Legislation that would ensure California workers receive at least three days of annual paid sick leave advanced through the Assembly Labor and Employment Committee on a party-line vote.
AB 1522 by Assemblywoman Lorena Gonzalez (D- San Diego) includes provisions that would:
- require an employer to provide an employee who works at least seven days in a calendar year with paid sick leave to be accrued at a rate of one hour for every 30 hours worked
- be available for use after the 90th day of employment
- allows sick days to be used to care for an ill relative or to take leave related to domestic violence or sexual assault
- exempt employees covered by collective bargaining
- allow unused sick leave to be carried over into the next year.
Assemblywoman Gonzalez argued that nearly 40% of the state’s workforce, or 6 million people, earn no sick leave benefits, forcing them to choose between coming to work while ill and exposing others or staying home and losing pay and possibly their job. She believes her legislation has a better chance of passing this year due to several changes made from prior versions introduced.
The California Restaurant Association (CRA) testified in opposition arguing the bill would add to the already growing number of costs and has the potential to eliminate jobs. The restaurant industry is different in the sense that an employee can switch shifts from week to week and make up any lost time they may have missed due to illness. As one of the largest part-time workforce industries, it would be very difficult for employers to afford and administer a paid leave benefit to so many part-time workers.
Specifically, unlike a traditional employer, where an employee can call in sick and it doesn’t affect the manpower needed for the day, a restaurant owner still needs the same amount of staffing. An employer would be forced to provide paid time off, plus pay for the employee to stay home, as well as the wages for the second employee that was called in to perform the job. This means paying double wages for the manpower of only one employee which would be devastating to low profit margin businesses.

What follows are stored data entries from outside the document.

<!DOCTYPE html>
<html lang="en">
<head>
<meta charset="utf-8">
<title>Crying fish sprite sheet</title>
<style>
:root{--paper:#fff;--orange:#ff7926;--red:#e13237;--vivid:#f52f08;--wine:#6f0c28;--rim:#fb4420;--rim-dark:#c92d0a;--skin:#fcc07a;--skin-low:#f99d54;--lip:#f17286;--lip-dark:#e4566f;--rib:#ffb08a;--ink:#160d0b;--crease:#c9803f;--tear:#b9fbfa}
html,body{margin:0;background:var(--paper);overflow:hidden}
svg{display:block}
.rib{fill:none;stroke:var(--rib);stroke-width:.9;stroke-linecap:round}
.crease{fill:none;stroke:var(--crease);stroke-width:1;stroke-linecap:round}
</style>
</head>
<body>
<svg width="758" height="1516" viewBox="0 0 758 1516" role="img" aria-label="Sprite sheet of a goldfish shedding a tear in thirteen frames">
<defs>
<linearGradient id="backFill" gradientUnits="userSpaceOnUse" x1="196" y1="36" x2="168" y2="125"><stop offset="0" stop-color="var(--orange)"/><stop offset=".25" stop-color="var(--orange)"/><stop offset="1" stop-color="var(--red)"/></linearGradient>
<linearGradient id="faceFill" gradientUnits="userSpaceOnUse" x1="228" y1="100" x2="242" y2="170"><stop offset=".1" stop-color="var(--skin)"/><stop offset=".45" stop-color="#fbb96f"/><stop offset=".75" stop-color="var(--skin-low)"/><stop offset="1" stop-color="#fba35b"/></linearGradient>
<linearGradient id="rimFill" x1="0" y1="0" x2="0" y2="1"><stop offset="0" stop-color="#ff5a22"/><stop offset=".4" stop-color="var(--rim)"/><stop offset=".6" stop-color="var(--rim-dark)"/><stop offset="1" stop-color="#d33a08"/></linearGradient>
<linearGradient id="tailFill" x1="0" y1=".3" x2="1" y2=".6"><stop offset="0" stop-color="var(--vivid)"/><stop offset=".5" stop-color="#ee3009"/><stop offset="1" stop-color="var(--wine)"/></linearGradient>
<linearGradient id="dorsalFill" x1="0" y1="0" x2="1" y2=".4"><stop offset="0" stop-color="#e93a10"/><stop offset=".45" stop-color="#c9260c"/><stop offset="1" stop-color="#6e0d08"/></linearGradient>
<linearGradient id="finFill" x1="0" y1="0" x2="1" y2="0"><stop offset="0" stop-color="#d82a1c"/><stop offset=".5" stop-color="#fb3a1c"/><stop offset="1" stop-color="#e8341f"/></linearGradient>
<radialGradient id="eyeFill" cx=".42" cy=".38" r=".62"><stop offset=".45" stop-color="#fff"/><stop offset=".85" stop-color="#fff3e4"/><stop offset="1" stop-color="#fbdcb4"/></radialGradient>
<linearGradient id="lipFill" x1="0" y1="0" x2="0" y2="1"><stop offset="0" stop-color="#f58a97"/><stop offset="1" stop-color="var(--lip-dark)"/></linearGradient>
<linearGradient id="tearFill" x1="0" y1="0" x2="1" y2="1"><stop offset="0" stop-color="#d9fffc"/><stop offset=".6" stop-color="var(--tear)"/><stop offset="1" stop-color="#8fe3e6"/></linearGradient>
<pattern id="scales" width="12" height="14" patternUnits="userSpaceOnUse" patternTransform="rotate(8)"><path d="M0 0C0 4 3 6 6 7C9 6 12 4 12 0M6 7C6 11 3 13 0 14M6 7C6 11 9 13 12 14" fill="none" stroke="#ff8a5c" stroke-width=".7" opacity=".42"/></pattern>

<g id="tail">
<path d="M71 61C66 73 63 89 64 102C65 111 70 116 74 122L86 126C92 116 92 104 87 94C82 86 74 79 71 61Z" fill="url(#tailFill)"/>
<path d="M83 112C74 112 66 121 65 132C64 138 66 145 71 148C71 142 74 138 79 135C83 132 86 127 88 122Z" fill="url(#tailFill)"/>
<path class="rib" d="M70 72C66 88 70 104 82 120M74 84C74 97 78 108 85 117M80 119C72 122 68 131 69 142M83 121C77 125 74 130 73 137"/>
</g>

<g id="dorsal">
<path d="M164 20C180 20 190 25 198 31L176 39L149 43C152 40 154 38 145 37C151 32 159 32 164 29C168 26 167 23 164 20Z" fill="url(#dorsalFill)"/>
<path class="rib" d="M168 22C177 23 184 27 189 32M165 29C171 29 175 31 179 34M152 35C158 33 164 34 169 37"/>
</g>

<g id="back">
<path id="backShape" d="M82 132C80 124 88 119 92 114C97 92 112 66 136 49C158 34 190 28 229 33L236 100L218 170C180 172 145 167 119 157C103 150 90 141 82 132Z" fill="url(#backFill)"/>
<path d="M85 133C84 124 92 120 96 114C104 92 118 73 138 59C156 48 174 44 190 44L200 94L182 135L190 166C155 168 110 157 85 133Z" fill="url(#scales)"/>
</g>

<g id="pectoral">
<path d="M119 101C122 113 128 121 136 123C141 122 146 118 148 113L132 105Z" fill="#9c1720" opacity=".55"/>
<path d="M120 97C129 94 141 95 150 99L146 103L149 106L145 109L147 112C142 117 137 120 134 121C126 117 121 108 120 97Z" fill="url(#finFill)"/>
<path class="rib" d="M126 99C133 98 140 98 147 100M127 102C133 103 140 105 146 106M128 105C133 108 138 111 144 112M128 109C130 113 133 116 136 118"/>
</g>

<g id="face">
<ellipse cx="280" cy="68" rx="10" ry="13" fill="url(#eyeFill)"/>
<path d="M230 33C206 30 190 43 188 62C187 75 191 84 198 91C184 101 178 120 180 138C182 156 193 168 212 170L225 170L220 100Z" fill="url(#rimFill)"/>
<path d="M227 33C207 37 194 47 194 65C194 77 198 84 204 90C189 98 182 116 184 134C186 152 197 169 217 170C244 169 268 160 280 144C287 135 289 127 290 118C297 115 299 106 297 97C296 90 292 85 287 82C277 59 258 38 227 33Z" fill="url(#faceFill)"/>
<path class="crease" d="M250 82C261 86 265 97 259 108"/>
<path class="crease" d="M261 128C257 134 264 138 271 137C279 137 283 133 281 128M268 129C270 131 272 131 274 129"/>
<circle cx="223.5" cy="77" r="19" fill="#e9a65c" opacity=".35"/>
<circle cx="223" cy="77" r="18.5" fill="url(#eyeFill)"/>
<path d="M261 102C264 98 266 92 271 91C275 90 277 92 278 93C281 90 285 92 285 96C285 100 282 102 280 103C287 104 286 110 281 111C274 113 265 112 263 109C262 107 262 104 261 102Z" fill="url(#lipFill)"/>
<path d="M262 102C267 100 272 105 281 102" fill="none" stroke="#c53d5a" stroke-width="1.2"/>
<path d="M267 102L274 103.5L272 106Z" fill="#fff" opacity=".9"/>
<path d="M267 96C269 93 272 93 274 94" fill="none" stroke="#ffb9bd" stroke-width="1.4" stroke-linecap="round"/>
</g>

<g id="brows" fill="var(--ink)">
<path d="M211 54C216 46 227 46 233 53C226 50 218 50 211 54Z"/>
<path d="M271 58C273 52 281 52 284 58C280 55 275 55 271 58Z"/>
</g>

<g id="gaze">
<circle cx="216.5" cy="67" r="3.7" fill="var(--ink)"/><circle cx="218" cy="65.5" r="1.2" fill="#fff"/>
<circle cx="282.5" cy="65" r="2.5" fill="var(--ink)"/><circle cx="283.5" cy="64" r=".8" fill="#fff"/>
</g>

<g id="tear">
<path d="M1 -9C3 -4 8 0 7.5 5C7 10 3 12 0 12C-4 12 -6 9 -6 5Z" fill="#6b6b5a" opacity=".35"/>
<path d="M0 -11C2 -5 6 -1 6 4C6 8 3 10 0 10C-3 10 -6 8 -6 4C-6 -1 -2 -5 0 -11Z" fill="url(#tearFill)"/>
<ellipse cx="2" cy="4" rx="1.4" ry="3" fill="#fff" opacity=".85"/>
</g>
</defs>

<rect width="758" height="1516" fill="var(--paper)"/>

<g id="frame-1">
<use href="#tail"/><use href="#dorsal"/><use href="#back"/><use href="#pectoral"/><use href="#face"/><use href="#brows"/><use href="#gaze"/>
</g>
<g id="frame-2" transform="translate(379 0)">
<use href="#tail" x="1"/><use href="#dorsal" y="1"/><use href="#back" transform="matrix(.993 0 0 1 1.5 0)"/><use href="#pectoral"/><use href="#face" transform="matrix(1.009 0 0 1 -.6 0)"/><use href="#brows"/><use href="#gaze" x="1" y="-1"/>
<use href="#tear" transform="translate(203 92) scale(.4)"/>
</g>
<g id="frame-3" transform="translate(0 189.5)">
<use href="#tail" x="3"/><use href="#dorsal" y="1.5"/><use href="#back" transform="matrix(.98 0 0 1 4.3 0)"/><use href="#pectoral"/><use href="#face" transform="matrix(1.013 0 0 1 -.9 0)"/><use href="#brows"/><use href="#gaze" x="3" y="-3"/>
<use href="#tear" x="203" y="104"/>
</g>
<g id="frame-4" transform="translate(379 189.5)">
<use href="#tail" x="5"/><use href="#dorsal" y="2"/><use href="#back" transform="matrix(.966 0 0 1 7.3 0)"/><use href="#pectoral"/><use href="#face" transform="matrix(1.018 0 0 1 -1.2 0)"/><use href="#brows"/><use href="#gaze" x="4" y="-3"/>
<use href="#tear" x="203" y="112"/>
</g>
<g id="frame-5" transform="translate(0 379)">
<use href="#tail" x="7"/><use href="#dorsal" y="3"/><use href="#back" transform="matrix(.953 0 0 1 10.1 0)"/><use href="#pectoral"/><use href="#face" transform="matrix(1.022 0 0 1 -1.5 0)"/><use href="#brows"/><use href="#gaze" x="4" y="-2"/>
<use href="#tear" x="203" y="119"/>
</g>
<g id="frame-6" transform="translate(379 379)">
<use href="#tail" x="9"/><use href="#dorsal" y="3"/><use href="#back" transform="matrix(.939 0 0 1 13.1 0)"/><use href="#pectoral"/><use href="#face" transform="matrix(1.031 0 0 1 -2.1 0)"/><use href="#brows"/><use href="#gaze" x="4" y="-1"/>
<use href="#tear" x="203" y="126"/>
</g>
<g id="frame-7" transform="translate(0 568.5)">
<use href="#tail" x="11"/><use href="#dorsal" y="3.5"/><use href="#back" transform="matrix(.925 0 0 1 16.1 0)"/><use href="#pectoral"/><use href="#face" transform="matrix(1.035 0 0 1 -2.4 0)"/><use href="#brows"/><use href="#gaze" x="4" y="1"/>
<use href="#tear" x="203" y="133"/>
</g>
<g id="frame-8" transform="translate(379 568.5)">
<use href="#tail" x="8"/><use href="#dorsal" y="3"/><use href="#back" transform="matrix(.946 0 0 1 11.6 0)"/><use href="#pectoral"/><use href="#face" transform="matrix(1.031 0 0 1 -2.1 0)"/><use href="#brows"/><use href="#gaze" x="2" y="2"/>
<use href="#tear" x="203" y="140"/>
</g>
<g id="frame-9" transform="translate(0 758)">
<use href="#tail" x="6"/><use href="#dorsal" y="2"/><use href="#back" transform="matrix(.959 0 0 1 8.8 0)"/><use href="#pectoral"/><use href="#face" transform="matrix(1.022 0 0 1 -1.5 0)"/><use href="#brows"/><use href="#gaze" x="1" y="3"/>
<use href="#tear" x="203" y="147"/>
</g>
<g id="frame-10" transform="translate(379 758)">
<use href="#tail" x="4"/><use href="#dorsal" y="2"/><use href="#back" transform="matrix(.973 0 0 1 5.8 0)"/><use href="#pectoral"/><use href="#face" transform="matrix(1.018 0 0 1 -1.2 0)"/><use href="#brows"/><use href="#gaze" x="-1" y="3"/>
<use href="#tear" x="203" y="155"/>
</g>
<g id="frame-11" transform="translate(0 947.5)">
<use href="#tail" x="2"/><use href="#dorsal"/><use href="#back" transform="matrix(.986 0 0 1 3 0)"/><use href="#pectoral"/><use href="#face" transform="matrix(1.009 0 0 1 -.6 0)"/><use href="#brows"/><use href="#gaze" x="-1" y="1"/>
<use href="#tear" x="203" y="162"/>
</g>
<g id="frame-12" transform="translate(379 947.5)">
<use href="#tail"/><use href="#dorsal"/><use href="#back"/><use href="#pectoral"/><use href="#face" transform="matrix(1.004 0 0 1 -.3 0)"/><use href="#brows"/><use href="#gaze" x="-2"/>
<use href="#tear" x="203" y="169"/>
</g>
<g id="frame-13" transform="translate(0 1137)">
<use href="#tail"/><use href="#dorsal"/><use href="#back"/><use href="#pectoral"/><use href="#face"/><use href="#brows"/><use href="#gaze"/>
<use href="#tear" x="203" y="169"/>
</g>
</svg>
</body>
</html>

Workplace health and safety is a top concern for the restaurant industry, however, this benefit discussion is most appropriate between the employer and the employee and is not a “one-size-fits-all” approach.
The bill now heads to the Assembly Judiciary Committee.